### [Description of the task]
Look below for the lines from the one with "C380 72 392" to the one with "178 L438 172", and copy exactly those lines, both ends included.

### [Supplied records]
■ ■ ■ ■ ■ ■ ■

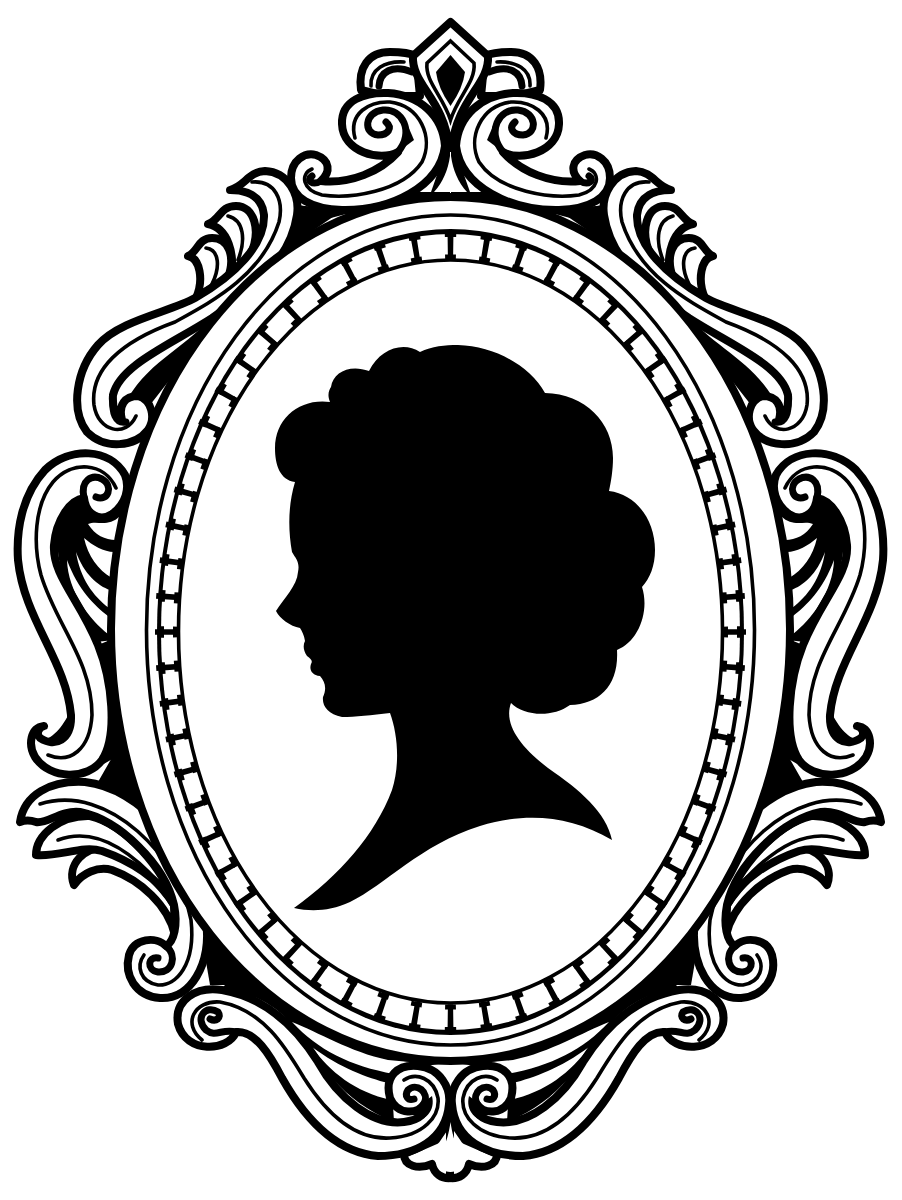
<!DOCTYPE html>
<html lang="en">
<head>
<meta charset="utf-8">
<title>Cameo portrait in an ornate oval frame</title>
<style>
:root { --ink: #000; --paper: #fff; }
html, body { margin: 0; height: 100%; overflow: hidden; background: var(--paper); }
svg { display: block; width: 902px; height: 1200px; }
.shape { fill: var(--paper); stroke: var(--ink); stroke-width: 8; stroke-linejoin: round; stroke-linecap: round; }
.curl { fill: none; stroke: var(--ink); stroke-width: 7; stroke-linecap: round; stroke-linejoin: round; }
.vein { fill: none; stroke: var(--ink); stroke-width: 3.6; stroke-linecap: round; }
.solid { fill: var(--ink); }
.clear { fill: var(--paper); }
</style>
</head>
<body>
<svg viewBox="0 0 902 1200" role="img" aria-label="Silhouette of a woman in an ornate oval frame">
<defs>
  <g id="half-ornament">
    <g id="gaps" class="solid">
      <path d="M450 140 L450 200 H400 L300 226 L292 205 L330 208 C400 210 440 190 446 150Z"/>
      <path d="M298 205 L340 212 L285 250Z"/>
      <path d="M216 312 L240 290 L150 405 L128 398 C150 360 190 345 216 312Z"/>
      <path d="M78 505 L124 510 L114 640 L96 642 C80 600 56 575 58 545Z"/>
      <path d="M98 645 L110 640 L128 750 L102 765 C116 735 112 680 98 645Z"/>
      <path d="M122 740 L180 880 C160 835 130 800 98 782Z"/>
      <path d="M205 905 L250 985 L210 985 L204 950Z"/>
      <path d="M222 988 L240 970 L330 1035 L450 1062 L415 1068 L392 1088 L394 1122 C340 1100 320 1062 300 1035 C280 1005 250 992 222 988Z"/>
    </g>

    <g id="crown-scroll">
      <path class="shape" d="M361 90 C358 68 368 52 390 52 C402 52 410 53 416 56 L420 96 L385 96Z"/>
      <path class="curl" d="M379 86 C380 72 392 64 412 72"/>
      <path class="vein" d="M371 86 C370 69 385 61 404 62"/>
      <path class="clear" d="M450 156 L450 192 H434 C443 182 448 170 450 156Z"/>
      <path class="clear" d="M430 178 L438 172 L431 192 H414Z"/>
      <path class="shape" d="M398 152 C380 162 343 152 342 124 C341 100 365 92 388 93 C420 95 443 116 445 146 C440 187 390 211 342 210 C312 209 291 198 291 178 C291 160 305 152 316 155 C330 160 331 172 321 181 C350 184 380 172 398 152Z"/>
      <path class="curl" d="M398 152 C415 132 402 108 383 110 C364 112 363 134 378 135 C388 135 393 128 386 122"/>
      <path class="vein" d="M355 138 C348 113 370 101 390 102 C420 106 434 137 422 162 C402 192 350 199 322 195 C302 190 300 174 312 169"/>
      <path class="curl" d="M321 181 C312 186 306 180 312 176"/>
      <path class="solid" d="M398 152 L408 126 L414 140Z"/>
    </g>

    <g id="shoulder-leaf">
      <path class="shape" d="M188 256 C198 252 198 238 212 238 C228 238 236 255 228 278 L196 298 C204 280 200 258 188 256Z"/>
      <path class="vein" d="M206 248 C220 250 220 268 212 284"/>
      <path class="shape" d="M208 224 C220 220 220 206 236 206 C254 206 262 230 250 256 L230 278 C236 255 228 228 208 224Z"/>
      <path class="vein" d="M228 216 C244 220 246 240 238 260"/>
      <path class="shape" d="M230 190 C245 186 248 172 265 171 C288 172 300 195 297 215 C290 262 250 292 212 318 C170 345 120 365 113 395 C112 408 116 418 122 420 C118 405 125 396 138 396 C152 400 156 418 148 430 C135 447 105 450 87 432 C70 410 76 370 98 345 C120 320 170 312 195 298 C235 275 265 245 264 215 C262 195 245 190 230 190Z"/>
      <path class="vein" d="M252 182 C275 180 284 200 279 222 C262 275 215 300 175 322 C120 342 90 370 94 405 C98 432 126 438 136 416"/>
      <path class="curl" d="M113 399 C112 412 115 424 126 422"/>
    </g>

    <g id="side-scroll">
      <path class="clear" d="M88 524 C97 520 108 528 120 516 L116 540 C105 540 95 535 88 524Z"/>
      <path class="clear" d="M84 538 C92 545 104 552 114 552 L112 578 C98 570 88 556 84 538Z"/>
      <path class="clear" d="M76 552 C84 574 98 586 110 590 L109 608 C93 596 80 578 76 552Z"/>
      <path class="clear" d="M67 560 C78 590 95 606 108 616 L108 634 C90 620 68 592 67 560Z"/>
      <path class="shape" d="M125 475 C110 448 70 446 45 470 C22 495 16 530 18 560 C24 620 66 660 71 715 C72 740 55 748 40 738 C36 734 38 728 44 726 C30 728 28 745 35 757 C50 780 88 780 102 760 C118 735 112 680 98 645 C80 600 52 575 54 545 C56 520 70 500 84 498 C86 515 100 522 112 514 C126 504 130 488 125 475Z"/>
      <path class="curl" d="M84 498 C80 480 92 474 102 479 C114 486 108 502 96 497"/>
      <path class="vein" d="M116 488 C104 462 72 460 53 482 C34 505 33 545 41 575 C56 625 92 660 92 715 C90 750 70 764 48 755"/>
      <path class="solid" d="M54 548 C56 522 70 502 84 498 L92 518 C76 522 66 535 67 560Z"/>
      <path class="solid" d="M71 710 C74 740 55 750 40 740 C52 740 62 728 71 710Z"/>
    </g>

    <g id="lower-leaf">
      <path class="shape" d="M74 885 C66 865 85 845 108 848 C135 856 165 890 174 905 L175 935 C168 905 140 880 112 870 C98 866 82 873 74 885Z"/>
      <path class="shape" d="M36 855 C36 835 60 815 90 816 C125 824 165 870 174 905 C160 878 128 860 102 851 C82 845 60 857 36 855Z"/>
      <path class="vein" d="M58 840 C95 826 130 850 160 884"/>
      <path class="shape" d="M20 822 C24 795 50 780 85 782 C140 788 195 850 206 920 C212 965 190 1000 160 998 C135 996 124 975 129 955 C134 938 156 936 166 946 C174 942 178 925 174 905 C165 865 120 820 80 812 C60 810 48 824 36 822 C30 820 25 820 20 822Z"/>
      <path class="vein" d="M40 804 C110 782 180 860 191 920 C196 965 176 986 158 985 C140 982 136 966 144 955"/>
      <path class="curl" d="M166 946 C178 956 172 973 158 972 C146 970 148 956 158 958"/>
    </g>

    <g id="base-scroll">
      <path class="clear" d="M292 1022 C318 1032 350 1052 388 1060 L410 1062 L394 1074 C350 1066 318 1050 292 1022Z"/>
      <path class="clear" d="M312 1047 C340 1068 368 1078 388 1083 L391 1100 C355 1092 330 1072 312 1047Z"/>
      <path class="shape" d="M404 1154 C404 1166 418 1170 432 1164 C434 1174 442 1179 451 1178 L451 1118 L436 1140Z"/>
      <path class="shape" d="M236 1032 C228 1052 186 1054 178 1024 C174 1000 196 986 222 990 C268 998 298 1030 318 1062 C338 1098 372 1126 404 1122 C420 1120 428 1112 424 1104 C418 1114 398 1116 390 1098 C384 1076 398 1064 418 1066 C440 1068 451 1088 449 1104 C446 1140 415 1156 378 1156 C330 1152 300 1110 282 1078 C270 1055 255 1030 236 1032Z"/>
      <path class="curl" d="M236 1032 C222 1028 216 1038 206 1030 C194 1018 206 1004 218 1012 C222 1018 216 1022 210 1019"/>
      <path class="curl" d="M424 1104 C430 1092 416 1082 408 1090 C404 1096 408 1101 414 1099"/>
      <path class="vein" d="M202 1040 C182 1024 194 1000 220 1002 C264 1010 286 1048 304 1078 C328 1116 356 1140 390 1138 C424 1136 440 1116 438 1098 C434 1078 416 1072 404 1080"/>
      <path class="solid" d="M396 1122 C414 1122 426 1112 424 1102 L432 1096 C436 1112 424 1126 396 1122Z"/>
    </g>
  </g>
</defs>

<rect class="clear" width="902" height="1200"/>

<g id="frame-ornament">
  <use href="#half-ornament"/>
  <use href="#half-ornament" transform="translate(901 0) scale(-1 1)"/>
</g>

<g id="crown-diamond">
  <path class="shape" d="M450.5 22 L488 56 C490 84 456 100 452 148 H449 C445 100 411 84 413 56Z"/>
  <path class="vein" d="M450.5 41 L474 63 C476 82 458 96 450.5 120 C443 96 425 82 427 63Z"/>
  <path class="solid" d="M450.5 55 L465 72 Q463 88 450.5 106 Q438 88 436 72Z"/>
</g>

<path id="base-drop" class="clear" d="M450.5 1122 C454 1146 460 1152 465 1160 C462 1176 439 1176 436 1160 C441 1152 447 1146 450.5 1122Z"/>

<g id="oval-frame">
  <ellipse class="shape" cx="450.5" cy="629" rx="339.5" ry="432"/>
  <ellipse class="vein" cx="450.5" cy="630" rx="304" ry="415"/>
  <ellipse class="solid" cx="450.5" cy="632" rx="293.5" ry="403"/>
  <ellipse class="clear" cx="450.5" cy="632" rx="289.5" ry="398"/>
  <g id="bead-dividers" fill="none" stroke="#000">
    <ellipse cx="450.5" cy="632" rx="282" ry="386" pathLength="600" stroke-width="27" stroke-dasharray="1.6 8.4" stroke-dashoffset="0.8"/>
    <ellipse cx="450.5" cy="632" rx="288.5" ry="397" pathLength="600" stroke-width="4" stroke-dasharray="3.2 6.8" stroke-dashoffset="1.6"/>
    <ellipse cx="450.5" cy="632" rx="275" ry="375" pathLength="600" stroke-width="5" stroke-dasharray="3.2 6.8" stroke-dashoffset="1.6"/>
  </g>
  <ellipse cx="450.5" cy="631.5" rx="272" ry="371.5" fill="#fff" stroke="#000" stroke-width="3.6"/>
</g>

<path id="portrait" class="solid" d="M458 345 C495 346 530 366 545 393 C585 394 613 422 613 458 C613 470 611 482 609 491 C636 494 655 520 655 550 C655 566 650 578 642 587 C650 612 638 642 617 650 C619 685 600 704 570 705 C552 718 524 716 511 703 C503 725 522 748 548 768 C580 790 606 812 612 840 C570 815 525 812 480 826 C420 845 385 885 350 902 C330 911 312 912 294 908 C340 875 375 835 392 790 C400 765 398 735 390 713 C372 715 355 717 342 717 C328 714 322 706 323 697 C327 688 325 682 320 676 C312 675 309 670 311 664 C313 661 311 659 307 656 C303 650 303 645 305 641 C304 635 302 631 300 628 C290 626 280 619 276 611 C284 598 297 586 298 572 C300 562 296 559 292 552 C288 530 288 505 295 482 C280 480 275 465 275 448 C275 418 300 398 330 402 C327 395 329 390 331 387 C333 372 350 364 369 371 C380 349 403 341 420 352 C432 346 445 345 458 345Z"/>
</svg>
</body>
</html>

■ ■ ■ ■ ■ ■ ■

### [Completed task]
      <path class="curl" d="M379 86 C380 72 392 64 412 72"/>
      <path class="vein" d="M371 86 C370 69 385 61 404 62"/>
      <path class="clear" d="M450 156 L450 192 H434 C443 182 448 170 450 156Z"/>
      <path class="clear" d="M430 178 L438 172 L431 192 H414Z"/>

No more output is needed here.